▶ What the exercise asks
Go through the entries below and copy each line that holds the word "stroke".

[Stored data entries]
★ ★ ★ ★ ★
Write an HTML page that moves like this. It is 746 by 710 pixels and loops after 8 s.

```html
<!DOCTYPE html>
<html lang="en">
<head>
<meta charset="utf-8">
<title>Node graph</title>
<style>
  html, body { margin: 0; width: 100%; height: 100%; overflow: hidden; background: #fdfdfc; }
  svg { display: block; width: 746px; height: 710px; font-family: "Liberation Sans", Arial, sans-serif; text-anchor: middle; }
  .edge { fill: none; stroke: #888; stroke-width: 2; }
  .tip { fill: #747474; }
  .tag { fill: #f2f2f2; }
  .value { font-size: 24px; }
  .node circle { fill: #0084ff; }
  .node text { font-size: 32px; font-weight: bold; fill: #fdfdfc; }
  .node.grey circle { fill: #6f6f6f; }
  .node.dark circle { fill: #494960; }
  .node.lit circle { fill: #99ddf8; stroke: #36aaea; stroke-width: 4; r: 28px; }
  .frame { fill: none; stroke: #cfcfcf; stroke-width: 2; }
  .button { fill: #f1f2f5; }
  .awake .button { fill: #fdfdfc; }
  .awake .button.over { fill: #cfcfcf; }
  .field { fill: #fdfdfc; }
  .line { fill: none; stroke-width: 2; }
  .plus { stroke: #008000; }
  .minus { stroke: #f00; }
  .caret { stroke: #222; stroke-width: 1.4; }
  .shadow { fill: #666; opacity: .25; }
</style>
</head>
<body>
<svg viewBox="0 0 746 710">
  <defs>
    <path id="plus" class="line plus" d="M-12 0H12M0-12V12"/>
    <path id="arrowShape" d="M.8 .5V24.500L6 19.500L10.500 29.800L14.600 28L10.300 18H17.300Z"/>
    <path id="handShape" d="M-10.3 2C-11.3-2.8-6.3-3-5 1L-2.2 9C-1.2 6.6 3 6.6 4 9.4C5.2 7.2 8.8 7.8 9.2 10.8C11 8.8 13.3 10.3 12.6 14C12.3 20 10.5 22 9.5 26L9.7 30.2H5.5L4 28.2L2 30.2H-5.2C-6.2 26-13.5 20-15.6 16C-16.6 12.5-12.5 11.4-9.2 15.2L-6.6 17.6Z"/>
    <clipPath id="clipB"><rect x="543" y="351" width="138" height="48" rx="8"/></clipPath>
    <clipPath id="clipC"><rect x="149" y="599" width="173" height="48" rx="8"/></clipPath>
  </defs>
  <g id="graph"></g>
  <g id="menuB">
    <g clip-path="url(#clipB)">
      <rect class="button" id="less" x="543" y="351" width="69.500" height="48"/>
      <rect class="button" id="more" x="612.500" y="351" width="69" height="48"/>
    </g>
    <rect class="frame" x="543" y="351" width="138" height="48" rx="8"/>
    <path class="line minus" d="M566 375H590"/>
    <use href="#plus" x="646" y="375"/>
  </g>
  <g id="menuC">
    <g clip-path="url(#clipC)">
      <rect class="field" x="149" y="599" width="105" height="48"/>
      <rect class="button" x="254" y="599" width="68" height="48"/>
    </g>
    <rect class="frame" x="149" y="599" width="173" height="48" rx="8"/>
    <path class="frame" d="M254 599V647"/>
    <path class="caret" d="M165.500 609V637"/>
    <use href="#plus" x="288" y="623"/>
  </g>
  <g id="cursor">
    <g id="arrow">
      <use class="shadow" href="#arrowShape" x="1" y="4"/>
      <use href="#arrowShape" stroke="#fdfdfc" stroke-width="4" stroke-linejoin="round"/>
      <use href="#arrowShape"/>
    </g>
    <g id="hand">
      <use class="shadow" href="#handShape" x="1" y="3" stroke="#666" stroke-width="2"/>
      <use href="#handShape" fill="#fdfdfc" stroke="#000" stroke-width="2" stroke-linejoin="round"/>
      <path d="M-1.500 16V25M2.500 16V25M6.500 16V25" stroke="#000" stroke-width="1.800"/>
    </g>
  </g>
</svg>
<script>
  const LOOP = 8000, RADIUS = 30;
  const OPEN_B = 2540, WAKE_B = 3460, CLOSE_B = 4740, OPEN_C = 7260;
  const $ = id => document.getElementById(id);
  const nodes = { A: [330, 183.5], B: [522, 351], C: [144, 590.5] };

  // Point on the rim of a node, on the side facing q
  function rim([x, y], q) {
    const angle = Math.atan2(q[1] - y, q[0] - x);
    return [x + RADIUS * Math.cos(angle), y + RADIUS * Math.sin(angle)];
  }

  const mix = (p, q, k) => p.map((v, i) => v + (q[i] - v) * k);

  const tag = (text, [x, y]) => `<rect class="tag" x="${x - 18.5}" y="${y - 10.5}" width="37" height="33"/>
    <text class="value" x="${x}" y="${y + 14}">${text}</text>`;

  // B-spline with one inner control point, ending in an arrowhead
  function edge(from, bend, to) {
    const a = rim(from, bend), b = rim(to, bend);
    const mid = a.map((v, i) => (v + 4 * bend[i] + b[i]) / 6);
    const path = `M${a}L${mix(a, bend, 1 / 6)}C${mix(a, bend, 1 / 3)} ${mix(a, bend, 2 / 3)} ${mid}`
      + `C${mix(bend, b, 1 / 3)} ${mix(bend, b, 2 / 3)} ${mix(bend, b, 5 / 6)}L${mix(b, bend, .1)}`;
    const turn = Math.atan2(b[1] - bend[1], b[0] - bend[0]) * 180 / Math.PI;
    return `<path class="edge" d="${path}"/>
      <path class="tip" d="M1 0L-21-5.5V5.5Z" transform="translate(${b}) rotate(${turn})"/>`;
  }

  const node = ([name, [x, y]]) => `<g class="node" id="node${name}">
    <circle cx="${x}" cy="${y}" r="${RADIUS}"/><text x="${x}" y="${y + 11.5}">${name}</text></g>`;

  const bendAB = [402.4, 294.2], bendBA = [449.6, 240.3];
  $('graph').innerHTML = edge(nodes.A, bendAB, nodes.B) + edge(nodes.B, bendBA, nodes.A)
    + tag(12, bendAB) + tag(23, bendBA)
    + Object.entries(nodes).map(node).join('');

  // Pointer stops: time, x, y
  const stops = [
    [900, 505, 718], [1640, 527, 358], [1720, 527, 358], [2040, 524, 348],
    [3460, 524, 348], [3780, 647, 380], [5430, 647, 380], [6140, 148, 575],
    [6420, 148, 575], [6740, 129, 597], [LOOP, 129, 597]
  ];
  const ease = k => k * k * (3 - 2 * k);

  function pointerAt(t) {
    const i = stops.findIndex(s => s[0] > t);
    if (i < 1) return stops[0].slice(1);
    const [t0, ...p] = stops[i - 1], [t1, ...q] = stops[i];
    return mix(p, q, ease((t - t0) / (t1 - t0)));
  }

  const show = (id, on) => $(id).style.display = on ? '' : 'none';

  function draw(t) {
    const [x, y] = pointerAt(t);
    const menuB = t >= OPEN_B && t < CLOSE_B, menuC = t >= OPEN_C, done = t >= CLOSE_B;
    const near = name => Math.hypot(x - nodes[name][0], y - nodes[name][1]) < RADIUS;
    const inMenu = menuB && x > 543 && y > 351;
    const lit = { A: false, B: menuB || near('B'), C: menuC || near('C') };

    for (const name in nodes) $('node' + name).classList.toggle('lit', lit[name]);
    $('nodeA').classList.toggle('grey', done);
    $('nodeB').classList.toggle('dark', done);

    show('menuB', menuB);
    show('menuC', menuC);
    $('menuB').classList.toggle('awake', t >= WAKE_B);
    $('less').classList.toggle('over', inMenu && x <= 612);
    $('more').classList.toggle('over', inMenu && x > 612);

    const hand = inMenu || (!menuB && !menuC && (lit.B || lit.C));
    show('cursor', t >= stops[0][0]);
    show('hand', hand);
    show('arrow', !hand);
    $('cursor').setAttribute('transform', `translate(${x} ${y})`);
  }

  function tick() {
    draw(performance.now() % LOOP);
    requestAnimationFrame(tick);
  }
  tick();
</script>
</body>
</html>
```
★ ★ ★ ★ ★
▶ Your solution
  .edge { fill: none; stroke: #888; stroke-width: 2; }
  .node.lit circle { fill: #99ddf8; stroke: #36aaea; stroke-width: 4; r: 28px; }
  .frame { fill: none; stroke: #cfcfcf; stroke-width: 2; }
  .line { fill: none; stroke-width: 2; }
  .plus { stroke: #008000; }
  .minus { stroke: #f00; }
  .caret { stroke: #222; stroke-width: 1.4; }
      <use href="#arrowShape" stroke="#fdfdfc" stroke-width="4" stroke-linejoin="round"/>
      <use class="shadow" href="#handShape" x="1" y="3" stroke="#666" stroke-width="2"/>
      <use href="#handShape" fill="#fdfdfc" stroke="#000" stroke-width="2" stroke-linejoin="round"/>
      <path d="M-1.500 16V25M2.500 16V25M6.500 16V25" stroke="#000" stroke-width="1.800"/>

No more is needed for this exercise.